#### [The problem]
Down to the last line, retype the records below exactly and skip the pictures.

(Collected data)
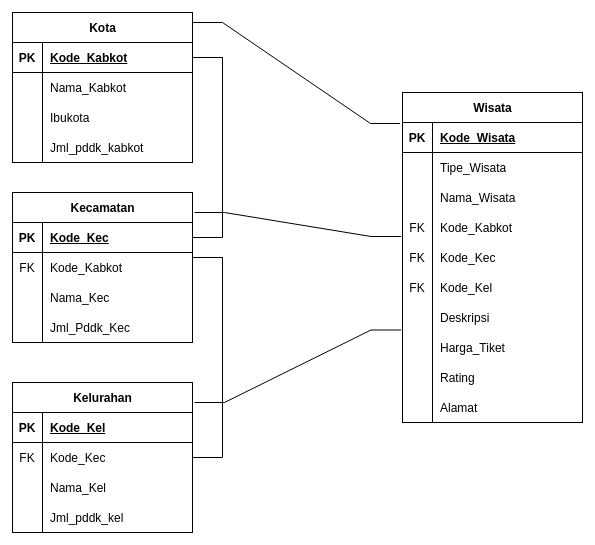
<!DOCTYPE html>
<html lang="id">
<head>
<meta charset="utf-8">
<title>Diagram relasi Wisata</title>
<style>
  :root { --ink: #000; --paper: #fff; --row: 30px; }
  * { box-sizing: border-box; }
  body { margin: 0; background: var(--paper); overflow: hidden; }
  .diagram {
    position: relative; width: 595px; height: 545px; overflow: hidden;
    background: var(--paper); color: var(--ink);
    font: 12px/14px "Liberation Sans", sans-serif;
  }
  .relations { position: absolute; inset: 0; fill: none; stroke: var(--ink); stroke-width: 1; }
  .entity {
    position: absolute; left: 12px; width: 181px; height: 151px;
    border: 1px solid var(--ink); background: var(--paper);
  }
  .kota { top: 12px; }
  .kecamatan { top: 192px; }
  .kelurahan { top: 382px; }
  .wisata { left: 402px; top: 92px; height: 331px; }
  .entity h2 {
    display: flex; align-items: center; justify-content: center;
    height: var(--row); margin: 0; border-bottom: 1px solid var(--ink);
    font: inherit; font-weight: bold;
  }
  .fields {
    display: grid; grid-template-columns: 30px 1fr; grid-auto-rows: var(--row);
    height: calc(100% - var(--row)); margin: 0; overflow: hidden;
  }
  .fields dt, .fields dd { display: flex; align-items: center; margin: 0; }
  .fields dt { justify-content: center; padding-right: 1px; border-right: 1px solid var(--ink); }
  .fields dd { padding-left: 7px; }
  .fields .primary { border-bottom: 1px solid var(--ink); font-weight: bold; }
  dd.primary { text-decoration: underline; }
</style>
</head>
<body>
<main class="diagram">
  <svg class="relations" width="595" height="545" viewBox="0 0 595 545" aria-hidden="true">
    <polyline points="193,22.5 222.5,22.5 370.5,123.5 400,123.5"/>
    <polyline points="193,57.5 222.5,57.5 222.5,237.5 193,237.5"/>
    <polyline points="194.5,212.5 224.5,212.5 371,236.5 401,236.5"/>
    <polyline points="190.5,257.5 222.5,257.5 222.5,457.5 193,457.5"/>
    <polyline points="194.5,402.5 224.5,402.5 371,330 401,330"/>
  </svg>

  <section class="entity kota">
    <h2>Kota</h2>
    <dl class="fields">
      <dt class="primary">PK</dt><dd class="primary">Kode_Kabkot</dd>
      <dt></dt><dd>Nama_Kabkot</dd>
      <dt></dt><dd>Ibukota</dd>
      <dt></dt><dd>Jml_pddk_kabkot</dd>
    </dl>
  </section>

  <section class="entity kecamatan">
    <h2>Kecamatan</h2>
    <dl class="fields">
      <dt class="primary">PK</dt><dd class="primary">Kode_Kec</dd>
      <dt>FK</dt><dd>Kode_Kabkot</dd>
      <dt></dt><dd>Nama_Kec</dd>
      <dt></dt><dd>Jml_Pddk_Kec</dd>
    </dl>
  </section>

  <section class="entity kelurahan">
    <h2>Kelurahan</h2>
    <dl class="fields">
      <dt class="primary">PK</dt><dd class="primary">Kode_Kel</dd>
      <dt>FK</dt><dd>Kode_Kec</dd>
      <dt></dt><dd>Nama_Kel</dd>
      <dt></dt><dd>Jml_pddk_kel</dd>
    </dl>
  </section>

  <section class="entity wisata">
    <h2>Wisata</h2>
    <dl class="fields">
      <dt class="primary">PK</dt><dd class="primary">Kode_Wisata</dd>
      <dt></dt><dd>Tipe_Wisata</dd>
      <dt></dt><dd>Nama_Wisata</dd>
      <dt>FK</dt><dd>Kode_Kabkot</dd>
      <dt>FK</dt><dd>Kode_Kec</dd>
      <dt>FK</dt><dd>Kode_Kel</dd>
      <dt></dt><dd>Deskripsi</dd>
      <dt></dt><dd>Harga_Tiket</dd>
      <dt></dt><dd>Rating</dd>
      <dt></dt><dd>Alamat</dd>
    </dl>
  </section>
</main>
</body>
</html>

#### [Your response]
<!DOCTYPE html>
<html lang="id">
<head>
<meta charset="utf-8">
<title>Diagram relasi Wisata</title>
<style>
  :root { --ink: #000; --paper: #fff; --row: 30px; }
  * { box-sizing: border-box; }
  body { margin: 0; background: var(--paper); overflow: hidden; }
  .diagram {
    position: relative; width: 595px; height: 545px; overflow: hidden;
    background: var(--paper); color: var(--ink);
    font: 12px/14px "Liberation Sans", sans-serif;
  }
  .relations { position: absolute; inset: 0; fill: none; stroke: var(--ink); stroke-width: 1; }
  .entity {
    position: absolute; left: 12px; width: 181px; height: 151px;
    border: 1px solid var(--ink); background: var(--paper);
  }
  .kota { top: 12px; }
  .kecamatan { top: 192px; }
  .kelurahan { top: 382px; }
  .wisata { left: 402px; top: 92px; height: 331px; }
  .entity h2 {
    display: flex; align-items: center; justify-content: center;
    height: var(--row); margin: 0; border-bottom: 1px solid var(--ink);
    font: inherit; font-weight: bold;
  }
  .fields {
    display: grid; grid-template-columns: 30px 1fr; grid-auto-rows: var(--row);
    height: calc(100% - var(--row)); margin: 0; overflow: hidden;
  }
  .fields dt, .fields dd { display: flex; align-items: center; margin: 0; }
  .fields dt { justify-content: center; padding-right: 1px; border-right: 1px solid var(--ink); }
  .fields dd { padding-left: 7px; }
  .fields .primary { border-bottom: 1px solid var(--ink); font-weight: bold; }
  dd.primary { text-decoration: underline; }
</style>
</head>
<body>
<main class="diagram">
  <svg class="relations" width="595" height="545" viewBox="0 0 595 545" aria-hidden="true">
    <polyline points="193,22.5 222.5,22.5 370.5,123.5 400,123.5"/>
    <polyline points="193,57.5 222.5,57.5 222.5,237.5 193,237.5"/>
    <polyline points="194.5,212.5 224.5,212.5 371,236.5 401,236.5"/>
    <polyline points="190.5,257.5 222.5,257.5 222.5,457.5 193,457.5"/>
    <polyline points="194.5,402.5 224.5,402.5 371,330 401,330"/>
  </svg>

  <section class="entity kota">
    <h2>Kota</h2>
    <dl class="fields">
      <dt class="primary">PK</dt><dd class="primary">Kode_Kabkot</dd>
      <dt></dt><dd>Nama_Kabkot</dd>
      <dt></dt><dd>Ibukota</dd>
      <dt></dt><dd>Jml_pddk_kabkot</dd>
    </dl>
  </section>

  <section class="entity kecamatan">
    <h2>Kecamatan</h2>
    <dl class="fields">
      <dt class="primary">PK</dt><dd class="primary">Kode_Kec</dd>
      <dt>FK</dt><dd>Kode_Kabkot</dd>
      <dt></dt><dd>Nama_Kec</dd>
      <dt></dt><dd>Jml_Pddk_Kec</dd>
    </dl>
  </section>

  <section class="entity kelurahan">
    <h2>Kelurahan</h2>
    <dl class="fields">
      <dt class="primary">PK</dt><dd class="primary">Kode_Kel</dd>
      <dt>FK</dt><dd>Kode_Kec</dd>
      <dt></dt><dd>Nama_Kel</dd>
      <dt></dt><dd>Jml_pddk_kel</dd>
    </dl>
  </section>

  <section class="entity wisata">
    <h2>Wisata</h2>
    <dl class="fields">
      <dt class="primary">PK</dt><dd class="primary">Kode_Wisata</dd>
      <dt></dt><dd>Tipe_Wisata</dd>
      <dt></dt><dd>Nama_Wisata</dd>
      <dt>FK</dt><dd>Kode_Kabkot</dd>
      <dt>FK</dt><dd>Kode_Kec</dd>
      <dt>FK</dt><dd>Kode_Kel</dd>
      <dt></dt><dd>Deskripsi</dd>
      <dt></dt><dd>Harga_Tiket</dd>
      <dt></dt><dd>Rating</dd>
      <dt></dt><dd>Alamat</dd>
    </dl>
  </section>
</main>
</body>
</html>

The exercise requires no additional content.